Wednesday, April 05, 2006

Crise de nerf

Three million people on the streets of Paris. All protesting about the most minor of changes to labour laws that would probably have a slightly positive effect on the high rates of French unemployment.

This seems to be another waymark in the decline of France into political and economic irrelevance. President Jacques Chirac, himself re-elected for his second term only in preference to the extreme and thuggish Jean-Marie Le Pen, continues to brazen out a leadership that has utterly run out of ideas.

The narrow elite of the French Republic, educated in the Grandes Ecoles, seems gripped with doubt. The confidence of Charles de Gaulle or Jean Monnet in a certaine idee de La France has given way to a defensive and querulous determination to resist change. Now around 200,000 French citizens have come to Britain- French schools in London are massively over subscribed, and the streets of South Kensington now echo to the language of Voltaire on a scale not seen ever before. Could anything demonstrate more clearly the failure of "the French model" than the fact that its most gilded products can no longer find a satisfactory home in France?

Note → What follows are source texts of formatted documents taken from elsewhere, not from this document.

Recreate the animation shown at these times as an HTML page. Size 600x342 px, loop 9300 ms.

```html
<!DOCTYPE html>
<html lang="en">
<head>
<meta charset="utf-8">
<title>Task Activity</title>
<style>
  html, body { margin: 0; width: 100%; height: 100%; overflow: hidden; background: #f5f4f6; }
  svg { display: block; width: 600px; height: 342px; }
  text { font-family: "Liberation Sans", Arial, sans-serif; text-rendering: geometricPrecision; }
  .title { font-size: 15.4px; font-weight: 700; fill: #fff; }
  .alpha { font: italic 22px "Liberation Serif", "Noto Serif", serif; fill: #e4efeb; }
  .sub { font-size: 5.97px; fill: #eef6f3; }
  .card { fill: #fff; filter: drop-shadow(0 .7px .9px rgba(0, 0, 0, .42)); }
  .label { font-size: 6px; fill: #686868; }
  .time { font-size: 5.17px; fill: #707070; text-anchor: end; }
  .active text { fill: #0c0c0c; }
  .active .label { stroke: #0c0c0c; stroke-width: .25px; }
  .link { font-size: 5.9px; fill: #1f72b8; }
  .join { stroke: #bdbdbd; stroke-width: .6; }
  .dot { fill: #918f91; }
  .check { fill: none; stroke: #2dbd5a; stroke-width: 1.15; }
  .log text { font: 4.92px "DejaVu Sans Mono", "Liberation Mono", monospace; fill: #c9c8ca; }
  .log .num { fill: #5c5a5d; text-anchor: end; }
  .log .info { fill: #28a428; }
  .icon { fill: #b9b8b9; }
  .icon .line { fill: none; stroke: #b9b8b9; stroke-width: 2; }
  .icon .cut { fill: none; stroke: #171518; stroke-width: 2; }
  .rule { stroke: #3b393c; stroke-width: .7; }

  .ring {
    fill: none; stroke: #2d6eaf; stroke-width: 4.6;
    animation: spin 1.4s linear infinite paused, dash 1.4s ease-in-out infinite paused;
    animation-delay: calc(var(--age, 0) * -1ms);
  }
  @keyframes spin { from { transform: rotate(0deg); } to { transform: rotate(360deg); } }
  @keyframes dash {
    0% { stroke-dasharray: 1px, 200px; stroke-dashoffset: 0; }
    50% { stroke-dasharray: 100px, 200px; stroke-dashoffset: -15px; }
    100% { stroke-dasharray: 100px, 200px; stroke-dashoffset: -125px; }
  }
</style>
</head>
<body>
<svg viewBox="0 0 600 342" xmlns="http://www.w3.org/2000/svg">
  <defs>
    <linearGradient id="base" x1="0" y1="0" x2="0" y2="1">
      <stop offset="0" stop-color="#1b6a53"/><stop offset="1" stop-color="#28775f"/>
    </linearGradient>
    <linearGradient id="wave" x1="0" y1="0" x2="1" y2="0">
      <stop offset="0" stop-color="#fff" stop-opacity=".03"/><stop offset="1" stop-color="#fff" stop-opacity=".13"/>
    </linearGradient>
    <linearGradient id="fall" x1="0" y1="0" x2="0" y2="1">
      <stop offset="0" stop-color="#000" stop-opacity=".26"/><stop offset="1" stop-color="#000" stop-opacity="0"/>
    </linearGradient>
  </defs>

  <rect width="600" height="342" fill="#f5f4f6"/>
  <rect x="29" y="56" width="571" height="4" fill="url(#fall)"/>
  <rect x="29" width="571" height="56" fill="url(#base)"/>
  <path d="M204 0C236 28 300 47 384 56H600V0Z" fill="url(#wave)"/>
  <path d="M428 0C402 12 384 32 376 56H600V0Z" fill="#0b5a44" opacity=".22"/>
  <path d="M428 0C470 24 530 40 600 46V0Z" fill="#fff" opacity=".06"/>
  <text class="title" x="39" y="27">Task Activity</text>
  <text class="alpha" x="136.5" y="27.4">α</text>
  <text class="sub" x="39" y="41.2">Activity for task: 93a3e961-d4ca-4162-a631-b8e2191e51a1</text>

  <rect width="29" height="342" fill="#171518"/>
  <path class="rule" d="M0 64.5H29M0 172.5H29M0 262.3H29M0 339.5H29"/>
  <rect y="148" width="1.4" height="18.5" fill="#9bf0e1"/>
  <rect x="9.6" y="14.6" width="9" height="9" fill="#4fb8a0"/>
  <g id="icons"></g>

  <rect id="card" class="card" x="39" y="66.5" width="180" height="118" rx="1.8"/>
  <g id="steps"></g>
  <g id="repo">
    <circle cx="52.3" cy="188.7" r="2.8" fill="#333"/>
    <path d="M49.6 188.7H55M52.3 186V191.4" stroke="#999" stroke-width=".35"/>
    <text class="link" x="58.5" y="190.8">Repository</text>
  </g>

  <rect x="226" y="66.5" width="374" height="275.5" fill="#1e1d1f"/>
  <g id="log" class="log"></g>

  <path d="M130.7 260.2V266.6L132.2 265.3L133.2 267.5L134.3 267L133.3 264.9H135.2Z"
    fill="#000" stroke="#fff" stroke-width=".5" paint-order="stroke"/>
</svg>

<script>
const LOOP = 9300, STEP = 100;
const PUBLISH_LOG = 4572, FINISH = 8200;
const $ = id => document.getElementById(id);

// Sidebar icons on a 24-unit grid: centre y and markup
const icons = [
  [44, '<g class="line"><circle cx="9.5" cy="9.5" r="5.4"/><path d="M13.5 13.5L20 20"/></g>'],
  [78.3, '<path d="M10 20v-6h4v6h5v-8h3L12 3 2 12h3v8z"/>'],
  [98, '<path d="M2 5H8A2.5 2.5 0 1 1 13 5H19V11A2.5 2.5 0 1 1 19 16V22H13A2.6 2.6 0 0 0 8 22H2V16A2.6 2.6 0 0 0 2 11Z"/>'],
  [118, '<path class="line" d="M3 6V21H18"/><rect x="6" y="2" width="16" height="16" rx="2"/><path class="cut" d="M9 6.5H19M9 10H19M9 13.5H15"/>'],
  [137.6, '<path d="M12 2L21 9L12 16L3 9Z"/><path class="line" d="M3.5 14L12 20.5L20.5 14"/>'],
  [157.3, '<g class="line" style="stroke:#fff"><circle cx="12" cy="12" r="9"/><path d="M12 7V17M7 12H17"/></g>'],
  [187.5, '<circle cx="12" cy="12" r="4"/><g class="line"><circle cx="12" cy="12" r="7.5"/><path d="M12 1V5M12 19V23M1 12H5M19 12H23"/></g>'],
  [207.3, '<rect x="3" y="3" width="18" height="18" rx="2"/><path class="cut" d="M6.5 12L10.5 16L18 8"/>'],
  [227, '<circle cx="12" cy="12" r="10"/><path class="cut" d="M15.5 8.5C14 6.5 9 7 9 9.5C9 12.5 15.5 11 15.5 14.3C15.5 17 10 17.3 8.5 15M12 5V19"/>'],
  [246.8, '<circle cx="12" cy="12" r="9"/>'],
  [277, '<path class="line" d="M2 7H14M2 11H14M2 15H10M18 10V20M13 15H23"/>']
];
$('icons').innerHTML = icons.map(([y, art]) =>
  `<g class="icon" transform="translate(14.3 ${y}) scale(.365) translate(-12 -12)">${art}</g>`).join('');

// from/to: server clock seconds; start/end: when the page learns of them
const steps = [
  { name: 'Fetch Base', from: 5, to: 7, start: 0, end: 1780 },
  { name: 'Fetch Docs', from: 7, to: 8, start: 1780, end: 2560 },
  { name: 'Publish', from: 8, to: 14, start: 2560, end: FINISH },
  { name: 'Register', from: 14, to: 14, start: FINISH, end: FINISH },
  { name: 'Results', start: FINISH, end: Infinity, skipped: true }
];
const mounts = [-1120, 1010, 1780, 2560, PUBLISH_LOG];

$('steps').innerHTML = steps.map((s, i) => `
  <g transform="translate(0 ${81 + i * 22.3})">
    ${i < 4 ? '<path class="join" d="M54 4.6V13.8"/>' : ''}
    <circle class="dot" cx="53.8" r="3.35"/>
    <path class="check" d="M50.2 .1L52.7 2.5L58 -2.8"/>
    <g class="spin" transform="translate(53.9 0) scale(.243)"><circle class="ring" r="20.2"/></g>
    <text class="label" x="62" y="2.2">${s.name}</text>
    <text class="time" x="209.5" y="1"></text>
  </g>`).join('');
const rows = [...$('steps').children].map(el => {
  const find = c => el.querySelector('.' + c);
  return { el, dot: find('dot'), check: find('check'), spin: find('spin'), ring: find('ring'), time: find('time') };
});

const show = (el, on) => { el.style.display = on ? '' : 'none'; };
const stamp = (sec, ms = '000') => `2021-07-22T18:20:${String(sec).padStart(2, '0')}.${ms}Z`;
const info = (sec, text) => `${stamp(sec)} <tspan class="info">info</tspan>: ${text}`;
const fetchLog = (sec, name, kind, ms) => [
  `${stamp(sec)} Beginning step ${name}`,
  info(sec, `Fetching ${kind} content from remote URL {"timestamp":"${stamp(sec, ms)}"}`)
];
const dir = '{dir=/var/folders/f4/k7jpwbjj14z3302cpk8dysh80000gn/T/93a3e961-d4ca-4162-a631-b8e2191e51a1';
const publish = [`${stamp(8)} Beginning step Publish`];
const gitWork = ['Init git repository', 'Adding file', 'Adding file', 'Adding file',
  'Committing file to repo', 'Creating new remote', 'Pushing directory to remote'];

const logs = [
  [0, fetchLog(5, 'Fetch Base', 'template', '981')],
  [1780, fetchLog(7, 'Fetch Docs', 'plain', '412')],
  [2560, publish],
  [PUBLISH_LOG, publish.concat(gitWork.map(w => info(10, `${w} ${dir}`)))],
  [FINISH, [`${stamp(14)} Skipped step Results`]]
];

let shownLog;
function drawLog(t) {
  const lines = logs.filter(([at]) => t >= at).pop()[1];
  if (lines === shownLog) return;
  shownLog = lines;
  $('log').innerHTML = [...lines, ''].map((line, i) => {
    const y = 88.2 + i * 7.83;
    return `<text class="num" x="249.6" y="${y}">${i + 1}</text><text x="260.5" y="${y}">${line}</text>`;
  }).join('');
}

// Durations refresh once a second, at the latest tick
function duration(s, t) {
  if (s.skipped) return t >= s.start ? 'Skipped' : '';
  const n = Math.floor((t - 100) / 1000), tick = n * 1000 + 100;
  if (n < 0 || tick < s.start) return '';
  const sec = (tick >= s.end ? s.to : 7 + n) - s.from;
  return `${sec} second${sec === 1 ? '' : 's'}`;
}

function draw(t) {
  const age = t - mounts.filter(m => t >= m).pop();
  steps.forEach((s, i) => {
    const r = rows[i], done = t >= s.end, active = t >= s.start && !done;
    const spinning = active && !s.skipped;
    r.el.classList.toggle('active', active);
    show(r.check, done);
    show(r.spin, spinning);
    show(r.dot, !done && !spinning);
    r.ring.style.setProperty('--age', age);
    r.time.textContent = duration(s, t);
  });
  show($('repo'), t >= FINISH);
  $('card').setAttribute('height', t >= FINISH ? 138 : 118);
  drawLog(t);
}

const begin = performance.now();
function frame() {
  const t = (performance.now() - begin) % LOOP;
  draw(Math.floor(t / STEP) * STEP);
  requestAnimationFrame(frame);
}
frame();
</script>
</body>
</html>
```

There is another side to the French nervous breakdown. In my own family, my French brother in law has built a highly successful business, despite the fact that he is not a product of the higher university system himself. However, he has built his business in Britain, since in France he may not rise beyond a certain level in either public or private sector. In the UK he is now a highly successful entrepreneur ( a word, I should remind President Bush, that is French in origin). As passionate Frenchman as he is, especially when it comes to sport, he finds far more opportunities in the UK than in France.

No wonder that three million people are on the streets- but they are fighting the wrong battles. No-one owes France a living, and no-one will pay French bills, if they themselves will not. The openness and ambition that characterized the first years of the French Fifth Republic has given way to fear. The theatrical exit that M. Chirac manufactured when one of his countrymen addressed a European body in English, reflected a cultural defensiveness rather than confidence. The rudeness that he showed to the new entrants into the European Union has not been forgotten. Despite being on the popular (and perhaps correct) side of the argument as far as the invasion of Iraq is concerned, France has squandered its opportunities.

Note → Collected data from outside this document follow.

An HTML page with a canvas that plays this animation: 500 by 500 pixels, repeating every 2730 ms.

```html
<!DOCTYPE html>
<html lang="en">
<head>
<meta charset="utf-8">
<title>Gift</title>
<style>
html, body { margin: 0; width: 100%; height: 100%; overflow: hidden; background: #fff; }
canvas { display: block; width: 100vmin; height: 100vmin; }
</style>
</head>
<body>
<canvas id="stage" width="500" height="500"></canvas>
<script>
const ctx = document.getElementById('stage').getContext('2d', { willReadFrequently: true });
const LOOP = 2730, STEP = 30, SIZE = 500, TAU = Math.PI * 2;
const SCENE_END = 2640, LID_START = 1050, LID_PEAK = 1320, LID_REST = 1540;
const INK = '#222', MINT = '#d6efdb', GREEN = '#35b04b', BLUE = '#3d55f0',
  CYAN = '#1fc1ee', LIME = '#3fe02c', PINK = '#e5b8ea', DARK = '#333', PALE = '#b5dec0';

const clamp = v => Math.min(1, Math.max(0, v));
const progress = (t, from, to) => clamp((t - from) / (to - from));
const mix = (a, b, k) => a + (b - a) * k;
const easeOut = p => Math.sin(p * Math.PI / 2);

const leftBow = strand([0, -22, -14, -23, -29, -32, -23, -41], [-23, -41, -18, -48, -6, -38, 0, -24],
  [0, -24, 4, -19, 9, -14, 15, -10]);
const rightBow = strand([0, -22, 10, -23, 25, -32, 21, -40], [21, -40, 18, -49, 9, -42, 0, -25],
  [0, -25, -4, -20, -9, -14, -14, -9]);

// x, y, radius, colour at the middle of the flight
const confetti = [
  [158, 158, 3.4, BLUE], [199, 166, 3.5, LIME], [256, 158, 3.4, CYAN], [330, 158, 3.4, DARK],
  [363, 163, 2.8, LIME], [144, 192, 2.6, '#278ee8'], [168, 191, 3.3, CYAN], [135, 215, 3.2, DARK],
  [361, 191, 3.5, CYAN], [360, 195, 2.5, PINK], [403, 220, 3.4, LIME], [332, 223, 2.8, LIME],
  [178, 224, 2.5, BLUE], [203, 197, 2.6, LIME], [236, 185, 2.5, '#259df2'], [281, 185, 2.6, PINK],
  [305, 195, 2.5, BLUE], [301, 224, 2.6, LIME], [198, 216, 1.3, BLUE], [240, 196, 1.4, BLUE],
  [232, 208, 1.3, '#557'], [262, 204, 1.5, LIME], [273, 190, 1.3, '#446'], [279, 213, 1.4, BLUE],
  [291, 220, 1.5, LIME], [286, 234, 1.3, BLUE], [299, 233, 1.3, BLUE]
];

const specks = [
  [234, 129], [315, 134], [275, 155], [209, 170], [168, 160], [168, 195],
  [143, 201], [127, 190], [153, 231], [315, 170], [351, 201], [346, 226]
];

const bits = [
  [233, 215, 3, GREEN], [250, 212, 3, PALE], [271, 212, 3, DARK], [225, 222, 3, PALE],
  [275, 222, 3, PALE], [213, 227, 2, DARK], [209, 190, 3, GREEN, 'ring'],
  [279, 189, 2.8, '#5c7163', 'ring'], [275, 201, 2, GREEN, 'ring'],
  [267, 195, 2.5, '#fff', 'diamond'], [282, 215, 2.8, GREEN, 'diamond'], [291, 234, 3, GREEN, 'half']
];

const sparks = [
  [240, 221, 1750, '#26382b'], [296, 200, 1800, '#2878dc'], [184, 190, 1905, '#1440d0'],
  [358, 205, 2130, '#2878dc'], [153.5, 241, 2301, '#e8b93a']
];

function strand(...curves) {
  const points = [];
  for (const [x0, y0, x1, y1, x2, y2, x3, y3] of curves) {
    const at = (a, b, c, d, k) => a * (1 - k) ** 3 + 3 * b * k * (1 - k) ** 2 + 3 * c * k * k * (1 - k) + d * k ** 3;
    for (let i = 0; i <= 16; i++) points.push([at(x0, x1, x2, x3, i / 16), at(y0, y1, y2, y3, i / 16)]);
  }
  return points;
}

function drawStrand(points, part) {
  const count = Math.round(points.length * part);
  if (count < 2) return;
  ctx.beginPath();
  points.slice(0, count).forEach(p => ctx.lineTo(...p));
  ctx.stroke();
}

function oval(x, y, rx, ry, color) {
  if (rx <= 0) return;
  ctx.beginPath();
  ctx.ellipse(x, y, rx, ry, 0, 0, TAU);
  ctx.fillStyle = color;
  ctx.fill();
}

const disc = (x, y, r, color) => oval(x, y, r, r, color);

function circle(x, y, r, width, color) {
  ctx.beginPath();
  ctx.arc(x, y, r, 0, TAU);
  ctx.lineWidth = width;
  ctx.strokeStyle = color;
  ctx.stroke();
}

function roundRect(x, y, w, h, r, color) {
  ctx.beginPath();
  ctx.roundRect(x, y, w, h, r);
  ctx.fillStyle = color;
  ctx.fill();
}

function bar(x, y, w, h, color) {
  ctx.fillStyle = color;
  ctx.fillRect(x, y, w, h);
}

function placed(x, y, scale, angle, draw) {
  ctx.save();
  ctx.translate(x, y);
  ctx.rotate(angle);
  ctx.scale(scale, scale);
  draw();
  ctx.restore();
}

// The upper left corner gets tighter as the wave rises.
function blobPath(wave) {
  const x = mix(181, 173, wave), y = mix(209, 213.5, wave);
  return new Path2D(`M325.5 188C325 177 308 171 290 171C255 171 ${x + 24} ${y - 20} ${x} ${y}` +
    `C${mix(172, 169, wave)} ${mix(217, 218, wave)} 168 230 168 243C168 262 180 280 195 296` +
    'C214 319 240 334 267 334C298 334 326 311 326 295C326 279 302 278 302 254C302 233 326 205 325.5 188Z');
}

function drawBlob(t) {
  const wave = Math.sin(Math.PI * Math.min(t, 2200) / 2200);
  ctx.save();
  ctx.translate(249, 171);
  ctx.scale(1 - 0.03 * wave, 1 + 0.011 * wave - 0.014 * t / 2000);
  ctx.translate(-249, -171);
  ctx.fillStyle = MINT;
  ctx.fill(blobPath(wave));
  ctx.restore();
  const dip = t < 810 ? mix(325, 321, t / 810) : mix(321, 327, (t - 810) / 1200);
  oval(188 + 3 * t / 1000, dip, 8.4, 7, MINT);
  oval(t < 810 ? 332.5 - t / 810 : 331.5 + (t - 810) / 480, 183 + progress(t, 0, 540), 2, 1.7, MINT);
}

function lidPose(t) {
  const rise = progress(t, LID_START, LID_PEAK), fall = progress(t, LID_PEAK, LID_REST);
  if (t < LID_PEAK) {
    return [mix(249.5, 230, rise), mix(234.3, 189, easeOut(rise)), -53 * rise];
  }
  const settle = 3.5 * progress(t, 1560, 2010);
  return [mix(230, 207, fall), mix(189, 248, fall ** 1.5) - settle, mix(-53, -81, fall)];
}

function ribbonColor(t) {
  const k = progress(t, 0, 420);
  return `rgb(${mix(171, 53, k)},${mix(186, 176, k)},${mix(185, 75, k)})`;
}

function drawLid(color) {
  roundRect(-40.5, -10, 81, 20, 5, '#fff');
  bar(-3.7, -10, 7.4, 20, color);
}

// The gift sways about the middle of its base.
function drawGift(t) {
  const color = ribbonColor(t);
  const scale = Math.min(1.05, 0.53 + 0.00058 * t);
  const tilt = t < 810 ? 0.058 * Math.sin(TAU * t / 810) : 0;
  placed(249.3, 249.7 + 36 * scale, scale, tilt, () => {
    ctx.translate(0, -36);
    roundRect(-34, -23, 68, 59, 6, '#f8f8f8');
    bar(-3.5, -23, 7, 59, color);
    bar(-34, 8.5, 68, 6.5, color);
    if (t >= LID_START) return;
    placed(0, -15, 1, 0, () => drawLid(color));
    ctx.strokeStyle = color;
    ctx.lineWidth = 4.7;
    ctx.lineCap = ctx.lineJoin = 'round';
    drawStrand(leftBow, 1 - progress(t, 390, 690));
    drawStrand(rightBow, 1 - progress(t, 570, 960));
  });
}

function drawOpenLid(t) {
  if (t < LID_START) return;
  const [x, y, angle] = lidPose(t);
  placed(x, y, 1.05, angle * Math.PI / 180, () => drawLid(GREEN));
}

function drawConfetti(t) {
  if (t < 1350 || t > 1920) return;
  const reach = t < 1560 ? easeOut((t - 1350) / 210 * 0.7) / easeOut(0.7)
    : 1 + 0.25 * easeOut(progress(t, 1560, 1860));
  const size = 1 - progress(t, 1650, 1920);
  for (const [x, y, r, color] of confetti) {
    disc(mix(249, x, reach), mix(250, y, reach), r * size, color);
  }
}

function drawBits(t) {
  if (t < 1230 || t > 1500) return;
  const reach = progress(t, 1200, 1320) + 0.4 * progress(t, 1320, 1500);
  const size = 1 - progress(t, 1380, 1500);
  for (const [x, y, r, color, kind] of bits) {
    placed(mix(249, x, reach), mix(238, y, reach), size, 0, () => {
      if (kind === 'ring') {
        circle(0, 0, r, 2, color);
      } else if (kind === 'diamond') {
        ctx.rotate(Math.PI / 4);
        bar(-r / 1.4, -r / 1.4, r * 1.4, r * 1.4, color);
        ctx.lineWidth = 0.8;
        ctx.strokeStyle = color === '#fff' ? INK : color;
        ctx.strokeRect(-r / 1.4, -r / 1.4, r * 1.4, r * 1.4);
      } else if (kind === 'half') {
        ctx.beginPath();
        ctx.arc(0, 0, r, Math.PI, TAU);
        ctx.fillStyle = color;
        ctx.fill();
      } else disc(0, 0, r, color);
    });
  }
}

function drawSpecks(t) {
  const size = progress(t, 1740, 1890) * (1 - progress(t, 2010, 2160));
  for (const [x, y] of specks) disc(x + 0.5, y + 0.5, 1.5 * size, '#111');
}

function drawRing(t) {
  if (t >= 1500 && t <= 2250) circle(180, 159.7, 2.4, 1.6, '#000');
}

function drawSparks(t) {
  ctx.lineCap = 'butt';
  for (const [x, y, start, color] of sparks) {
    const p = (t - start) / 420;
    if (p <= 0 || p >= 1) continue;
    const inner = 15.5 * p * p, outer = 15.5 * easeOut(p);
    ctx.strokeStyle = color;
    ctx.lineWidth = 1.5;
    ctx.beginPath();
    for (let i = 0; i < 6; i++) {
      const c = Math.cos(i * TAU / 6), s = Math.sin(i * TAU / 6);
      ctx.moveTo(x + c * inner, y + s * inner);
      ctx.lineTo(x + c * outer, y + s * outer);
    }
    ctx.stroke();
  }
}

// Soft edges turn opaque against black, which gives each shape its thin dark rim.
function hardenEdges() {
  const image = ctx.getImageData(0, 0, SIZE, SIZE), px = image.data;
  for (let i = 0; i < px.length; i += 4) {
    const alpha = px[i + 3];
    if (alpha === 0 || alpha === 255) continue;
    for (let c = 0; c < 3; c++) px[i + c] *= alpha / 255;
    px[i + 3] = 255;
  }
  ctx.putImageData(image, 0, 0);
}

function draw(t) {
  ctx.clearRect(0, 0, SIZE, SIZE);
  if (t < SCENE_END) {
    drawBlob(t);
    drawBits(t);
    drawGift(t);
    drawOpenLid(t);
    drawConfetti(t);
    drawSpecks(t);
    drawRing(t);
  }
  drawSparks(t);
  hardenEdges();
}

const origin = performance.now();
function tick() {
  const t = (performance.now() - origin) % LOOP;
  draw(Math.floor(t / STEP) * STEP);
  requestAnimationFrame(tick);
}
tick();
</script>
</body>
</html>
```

France is at a crossroads- A key player in Europe seems depressingly unable to face up to the need for radical social changes in order to respond to the revitalised challenge of Asia. For as long as this willful blindness continues, the crisis will continue. However, this is France, and her fractious, argumentative and free people will not tolerate for long the kind of failure that this generation of politicians, drawn from the same narrow and homogeneous power elite, are prepared to serve up to them.

Vive La Revolution!

1 comment:

Cicero said...

Bloody Hell, I see that the French Embassy now thinks that over 400,000 Young, French workers have come to the UK... thought I detected better croissants at Pret a Manger.